» AIM OF THE TASK
Using the records below, repeat exactly the lines from the one holding "604L131 585M180 604L180" through the one holding "409Q260 407 268", both ends included, and no others.
--- START ---
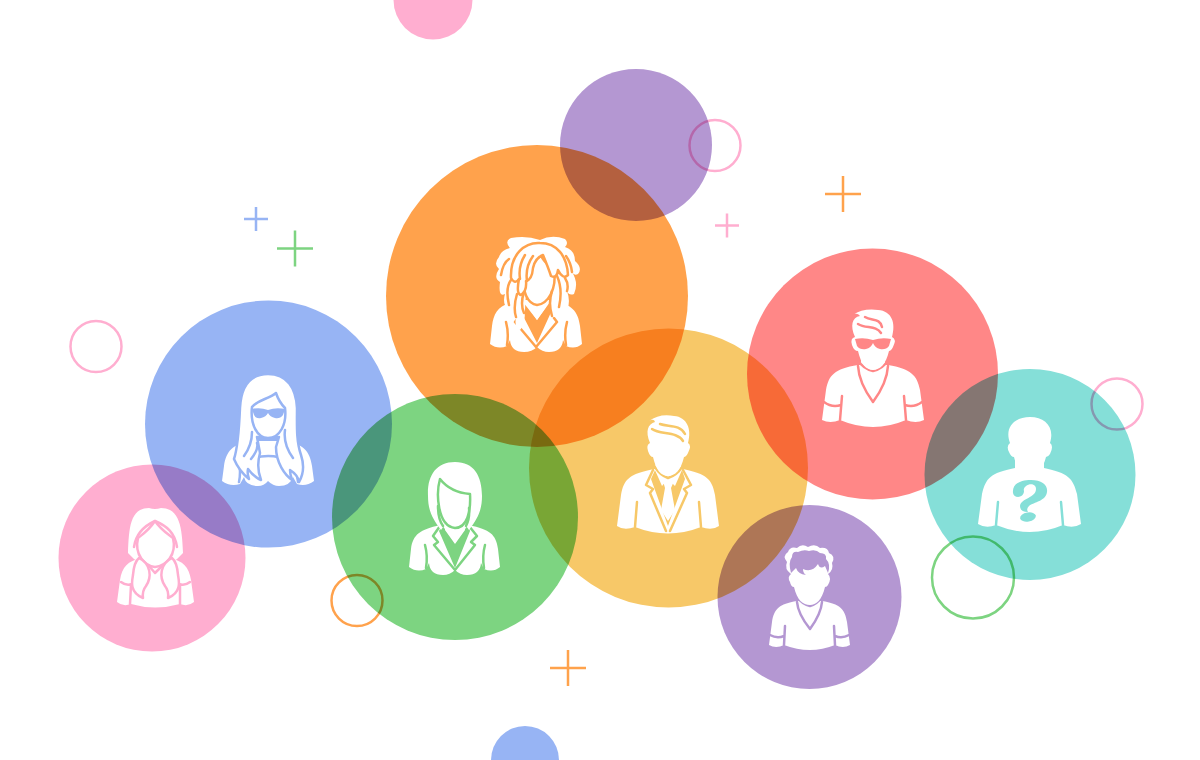
<!DOCTYPE html>
<html lang="en">
<head>
<meta charset="utf-8">
<title>People network</title>
<style>
:root {
  --paper: #ffffff;
  --pink: #ffaed0;
  --blue: #97b4f4;
  --green: #7dd481;
  --orange: #ffa24c;
  --yellow: #f7c868;
  --red: #ff8787;
  --teal: #85dfd8;
  --purple: #b497d2;
}
html, body { margin: 0; background: var(--paper); overflow: hidden; }
svg { display: block; width: 1200px; height: 760px; }
.bubbles, .rings { fill: none; }
.bubbles circle, .rings circle { mix-blend-mode: multiply; }
.rings { stroke-width: 2.5; }
.pluses { fill: none; stroke-width: 2.5; }
.person { fill: var(--paper); stroke: none; }
.person .cut { fill: none; stroke: var(--ink); stroke-width: 2.5; stroke-linecap: round; stroke-linejoin: round; }
.person .edged { stroke: var(--ink); stroke-width: 2.5; stroke-linejoin: round; }
.person .gap { fill: var(--ink); }
</style>
</head>
<body>
<svg viewBox="0 0 1200 760" role="img" aria-label="Overlapping coloured circles with icons of people">
  <defs>
    <path id="plus-small" d="M-12 0H12M0-12V12"/>
    <path id="plus-large" d="M-18 0H18M0-18V18"/>
  </defs>
  <rect width="1200" height="760" fill="var(--paper)"/>

  <g class="bubbles">
    <circle cx="433" cy="0" r="39.5" fill="var(--pink)"/>
    <circle cx="525" cy="760" r="34" fill="var(--blue)"/>
    <circle cx="152" cy="558" r="93.5" fill="var(--pink)"/>
    <circle cx="268.5" cy="424" r="123.5" fill="var(--blue)"/>
    <circle cx="455" cy="517" r="123" fill="var(--green)"/>
    <circle cx="537" cy="296" r="151" fill="var(--orange)"/>
    <circle cx="636" cy="145" r="76" fill="var(--purple)"/>
    <circle cx="668.5" cy="468" r="139.5" fill="var(--yellow)"/>
    <circle cx="872.5" cy="374" r="125.5" fill="var(--red)"/>
    <circle cx="1030" cy="474.5" r="105.5" fill="var(--teal)"/>
    <circle cx="809.5" cy="597" r="92" fill="var(--purple)"/>
  </g>

  <g class="rings">
    <circle cx="96" cy="346.5" r="25.5" stroke="var(--pink)"/>
    <circle cx="715" cy="145.5" r="25.5" stroke="var(--pink)"/>
    <circle cx="1117" cy="404" r="25.5" stroke="var(--pink)"/>
    <circle cx="357" cy="600.5" r="25.5" stroke="var(--orange)"/>
    <circle cx="973" cy="577.5" r="41" stroke="var(--green)"/>
  </g>

  <g class="pluses">
    <use href="#plus-small" x="256" y="219" stroke="var(--blue)"/>
    <use href="#plus-large" x="295" y="248.5" stroke="var(--green)"/>
    <use href="#plus-small" x="727" y="225.5" stroke="var(--pink)"/>
    <use href="#plus-large" x="843" y="194" stroke="var(--orange)"/>
    <use href="#plus-large" x="568" y="668" stroke="var(--orange)"/>
  </g>

  <g class="person" id="girl-with-pigtails" style="--ink: var(--pink)">
    <path d="M141 558C128 561 122 567 120 580L117 602Q123 607 131 604Q155 611 180 604Q188 607 194 602L191 580C189 567 183 561 170 558Z"/>
    <path class="cut" d="M130 604L131 585M180 604L180 585M121 582Q126 586 132 584M190 582Q185 586 179 584M149 566L155 573L162 566"/>
    <path d="M128 553C129 528 130 508 149 508Q155 510 161 508C180 508 182 528 183 553Q178 559 171 563H140Q133 559 128 553Z"/>
    <path class="edged" d="M155 521C149 530 143 534 138 538C134 555 145 566 155 567C166 566 177 555 173 538C168 534 161 530 155 521Z"/>
    <path class="cut" d="M155 521C144 526 136 533 134 547M155 521C167 526 175 533 177 547"/>
    <path class="edged" d="M139 558C151 564 152 577 146 586Q142 591 143 598C129 592 132 581 133 575Q134 562 139 558Z"/>
    <path class="edged" d="M172 558C160 564 159 577 165 586Q169 591 168 598C182 592 179 581 178 575Q177 562 172 558Z"/>
  </g>

  <g class="person" id="woman-with-sunglasses" style="--ink: var(--blue)">
    <path d="M251 441C233 444 226 451 224 466L222 481Q230 487 240 484L244 477Q246 486 258 486Q264 486 268 481Q273 486 279 486Q290 486 293 477L297 484Q306 487 314 481L312 466C310 451 303 444 285 441Z"/>
    <path class="cut" d="M239 482Q241 473 239 460M298 482Q296 473 298 460M247 461Q268 451 290 461"/>
    <path class="edged" d="M268 374C249 374 241 388 240 408C239 432 238 447 234 459Q239 471 249 479Q247 474 248 469Q254 477 261 480Q256 467 260 453L257 437H279L276 447C276 463 285 475 292 480Q290 474 290 470Q298 475 299 482Q306 470 301 455C296 441 297 424 297 408C296 388 287 374 268 374Z"/>
    <path class="edged" d="M276 393C269 399 257 400 252 407C250 424 257 438 268 438C280 438 287 424 285 408Q279 402 276 393Z"/>
    <path class="gap" d="M252 409Q260 407 268 410Q276 407 285 409L283 415Q280 419 275 418Q270 417 268 413Q266 417 261 418Q256 419 254 415Z"/>
    <path class="cut" d="M252 432Q252 445 244 456M285 430Q283 444 293 458M257 443Q259 449 251 459"/>
  </g>

  <g class="person" id="woman-in-jacket" style="--ink: var(--green)">
    <path d="M440 525C420 530 413 534 411 549L409 567Q417 573 426 569L429 563Q430 575 443 575Q450 575 455 570Q460 575 467 575Q480 575 481 563L484 569Q493 573 500 567L498 549C496 534 490 530 469 525Z"/>
    <path class="cut" d="M426 568Q428 556 425 545M484 568Q482 556 485 545M440 526L433 536L438 542L434 545L455 570L475 545L471 542L477 536L469 526"/>
    <path class="gap" d="M442 525L455 543L468 525L470 531L455 568L439 531Z"/>
    <path d="M445 520H465V530L455 544L445 530Z"/>
    <path d="M455 462C436 462 427 476 428 496C428 510 432 518 441 530L446 523H464L469 530C478 518 482 510 482 496C482 476 474 462 455 462Z"/>
    <path class="edged" d="M440 479C436 493 437 526 455 528C467 528 471 512 470 494C458 493 447 488 440 479Z"/>
    <path class="cut" d="M438 506Q438 519 443 526M469 508Q470 518 466 526"/>
  </g>

  <g class="person" id="person-with-dreadlocks" style="--ink: var(--orange)">
    <path d="M521 300C499 304 494 311 492 326L490 344Q498 350 507 346L510 340Q511 352 524 352Q532 352 537 347Q542 352 549 352Q562 352 563 340L566 346Q575 350 582 344L580 326C578 311 572 304 551 300Z"/>
    <path class="cut" d="M507 345Q509 333 506 322M566 345Q564 333 567 322M518 318L515 322L536 347L557 322L554 318"/>
    <path class="gap" d="M523 302L537 320L550 302L553 308L537 343L519 308Z"/>
    <path d="M528 297H546V307L537 320L528 307Z"/>
    <path d="M540 240Q552 234 565 239Q569 243 565 247Q575 250 575 261Q583 268 578 274Q574 276 572 272Q579 283 574 294Q569 296 567 291Q572 305 564 314Q559 315 559 308Q557 319 551 317L548 292H526L525 310Q525 326 520 330Q514 328 516 317Q508 322 508 309Q502 304 505 294Q498 298 500 282Q493 278 499 269Q493 264 499 257Q501 250 510 248Q504 241 511 238Q526 235 540 240Z"/>
    <path class="edged" d="M541 256C531 261 532 270 525 276C521 291 528 304 537 305C548 304 557 289 554 270Q546 264 541 256Z"/>
    <path class="edged" d="M540 243C525 242 510 254 511 278Q515 285 519 279Q516 294 521 295Q527 291 526 281Q532 280 533 268C535 259 540 256 543 255Q548 267 551 276Q557 279 558 270Q563 280 568 275C567 256 557 243 540 243Z"/>
    <path class="cut" d="M520 279Q518 266 525 255M527 281Q525 267 533 256M511 280Q505 288 509 305M517 294Q513 307 516 317M557 276Q563 289 559 307M565 278Q569 284 567 291M509 259Q503 263 501 275M566 256Q571 263 572 272M552 291Q548 303 552 316M524 292Q520 304 524 313"/>
  </g>

  <g class="person" id="man-in-suit" style="--ink: var(--yellow)">
    <path d="M654 469C629 474 624 479 621 495L617 526Q624 531 635 527Q668 540 701 527Q712 531 719 526L715 495C712 479 707 474 683 469Z"/>
    <path class="cut" d="M635 527L637 502M701 527L699 502M653 470L646 485L653 489L650 493L666 531M683 470L691 485L684 489L687 493L670 531"/>
    <path class="gap" d="M655 470L662 486L668 479L675 486L682 470L685 479L668 526L651 479Z"/>
    <path d="M656 462H681V470L674 483L668 477L662 483L655 470Z"/>
    <path d="M663 481L668 478L674 481L671 488L675 510L668 521L661 510L665 488Z"/>
    <path class="cut" d="M655 467Q660 475 668 478Q677 475 682 467"/>
    <path d="M650 443C645 431 648 424 655 422Q654 418 649 421Q660 413 674 416C687 417 692 429 688 443Q692 445 688 453Q686 457 684 457C681 470 675 476 668 476C661 476 656 470 653 457Q650 457 648 451Q646 445 650 443Z"/>
    <path class="cut" d="M652 429C660 435 677 431 683 441M660 424C668 427 680 424 685 434"/>
  </g>

  <g class="person" id="man-with-sunglasses" style="--ink: var(--red)">
    <path d="M858 365C834 369 829 375 826 390L822 420Q830 424 840 420Q873 434 906 420Q916 424 924 420L920 390C917 375 911 369 888 365Z"/>
    <path class="cut" d="M840 420L842 396M906 420L904 396M824 402Q832 408 841 405M922 402Q914 408 905 405"/>
    <path class="cut" d="M858 366Q859 383 873 402Q887 383 888 366"/>
    <path d="M861 354H885V374L873 394L861 374Z"/>
    <path class="cut" d="M858 360Q863 369 873 371Q883 369 888 360"/>
    <path d="M855 337C850 326 852 317 860 316Q857 312 853 315Q863 308 878 310C892 311 896 323 892 337Q897 339 893 347Q891 351 889 351C886 364 880 370 873 370C866 370 861 364 858 351Q854 351 852 345Q850 338 855 337Z"/>
    <path class="cut" d="M858 324C866 329 876 325 881 333M865 317C872 321 880 318 882 327"/>
    <path class="gap" d="M855 339Q864 337 873 340Q882 337 891 339L889 346Q886 350 880 349Q875 348 873 343Q871 348 866 349Q860 350 857 346Z"/>
  </g>

  <g class="person" id="unknown-person" style="--ink: var(--teal)">
    <path d="M1015 468C990 473 986 478 982 494L978 524Q986 529 996 525Q1030 539 1063 525Q1073 529 1081 524L1077 494C1073 478 1068 473 1044 468V458H1015Z"/>
    <path class="cut" d="M996 525L998 502M1063 525L1061 502"/>
    <path d="M1010 443C1004 427 1015 417 1030 417C1045 417 1055 427 1050 443Q1054 446 1050 454Q1048 457 1046 457C1043 469 1037 474 1030 474C1023 474 1017 469 1014 457Q1011 457 1009 452Q1006 446 1010 443Z"/>
    <path class="gap" d="M1013 493C1012 484 1020 480 1031 480C1042 480 1048 485 1047 492C1046 501 1034 502 1029 506Q1026 509 1028 512Q1020 512 1020 506C1021 498 1036 498 1036 489C1036 484 1030 483 1026 486Q1023 488 1024 491C1024 498 1014 499 1013 493Z"/>
    <ellipse class="gap" cx="1028" cy="517" rx="8" ry="4.5" transform="rotate(-10 1028 517)"/>
  </g>

  <g class="person" id="boy-with-curly-hair" style="--ink: var(--purple)">
    <path d="M797 601C779 604 774 609 772 622L769 645Q776 649 784 645Q810 655 835 645Q843 649 850 645L847 622C845 609 840 604 822 601Z"/>
    <path class="cut" d="M784 645L785 626M835 645L834 626M770 635Q777 639 784 636M849 635Q842 639 835 636M797 602Q798 614 810 629Q821 614 822 602"/>
    <path d="M800 592H819V608L810 622L800 608Z"/>
    <path class="cut" d="M797 597Q802 604 810 606Q817 604 822 597"/>
    <path d="M791 574Q784 569 787 562Q782 556 788 552Q790 546 797 548Q802 543 808 547Q815 543 820 548Q828 547 829 553Q836 556 832 563Q834 570 828 574Q832 578 828 585Q827 587 825 587C822 600 816 605 810 605C803 605 797 600 794 587Q791 587 790 582Q787 577 791 574Z"/>
    <path class="gap" d="M791 573Q788 562 792 557Q792 551 798 552Q804 549 809 551Q816 549 820 553Q827 553 826 559Q831 564 828 573L825 566Q820 570 818 564Q812 573 803 569Q803 573 806 575Q798 574 796 568Z"/>
  </g>
</svg>
</body>
</html>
--- END ---
» RESPONSE TO THE TASK
    <path class="cut" d="M130 604L131 585M180 604L180 585M121 582Q126 586 132 584M190 582Q185 586 179 584M149 566L155 573L162 566"/>
    <path d="M128 553C129 528 130 508 149 508Q155 510 161 508C180 508 182 528 183 553Q178 559 171 563H140Q133 559 128 553Z"/>
    <path class="edged" d="M155 521C149 530 143 534 138 538C134 555 145 566 155 567C166 566 177 555 173 538C168 534 161 530 155 521Z"/>
    <path class="cut" d="M155 521C144 526 136 533 134 547M155 521C167 526 175 533 177 547"/>
    <path class="edged" d="M139 558C151 564 152 577 146 586Q142 591 143 598C129 592 132 581 133 575Q134 562 139 558Z"/>
    <path class="edged" d="M172 558C160 564 159 577 165 586Q169 591 168 598C182 592 179 581 178 575Q177 562 172 558Z"/>
  </g>

  <g class="person" id="woman-with-sunglasses" style="--ink: var(--blue)">
    <path d="M251 441C233 444 226 451 224 466L222 481Q230 487 240 484L244 477Q246 486 258 486Q264 486 268 481Q273 486 279 486Q290 486 293 477L297 484Q306 487 314 481L312 466C310 451 303 444 285 441Z"/>
    <path class="cut" d="M239 482Q241 473 239 460M298 482Q296 473 298 460M247 461Q268 451 290 461"/>
    <path class="edged" d="M268 374C249 374 241 388 240 408C239 432 238 447 234 459Q239 471 249 479Q247 474 248 469Q254 477 261 480Q256 467 260 453L257 437H279L276 447C276 463 285 475 292 480Q290 474 290 470Q298 475 299 482Q306 470 301 455C296 441 297 424 297 408C296 388 287 374 268 374Z"/>
    <path class="edged" d="M276 393C269 399 257 400 252 407C250 424 257 438 268 438C280 438 287 424 285 408Q279 402 276 393Z"/>
    <path class="gap" d="M252 409Q260 407 268 410Q276 407 285 409L283 415Q280 419 275 418Q270 417 268 413Q266 417 261 418Q256 419 254 415Z"/>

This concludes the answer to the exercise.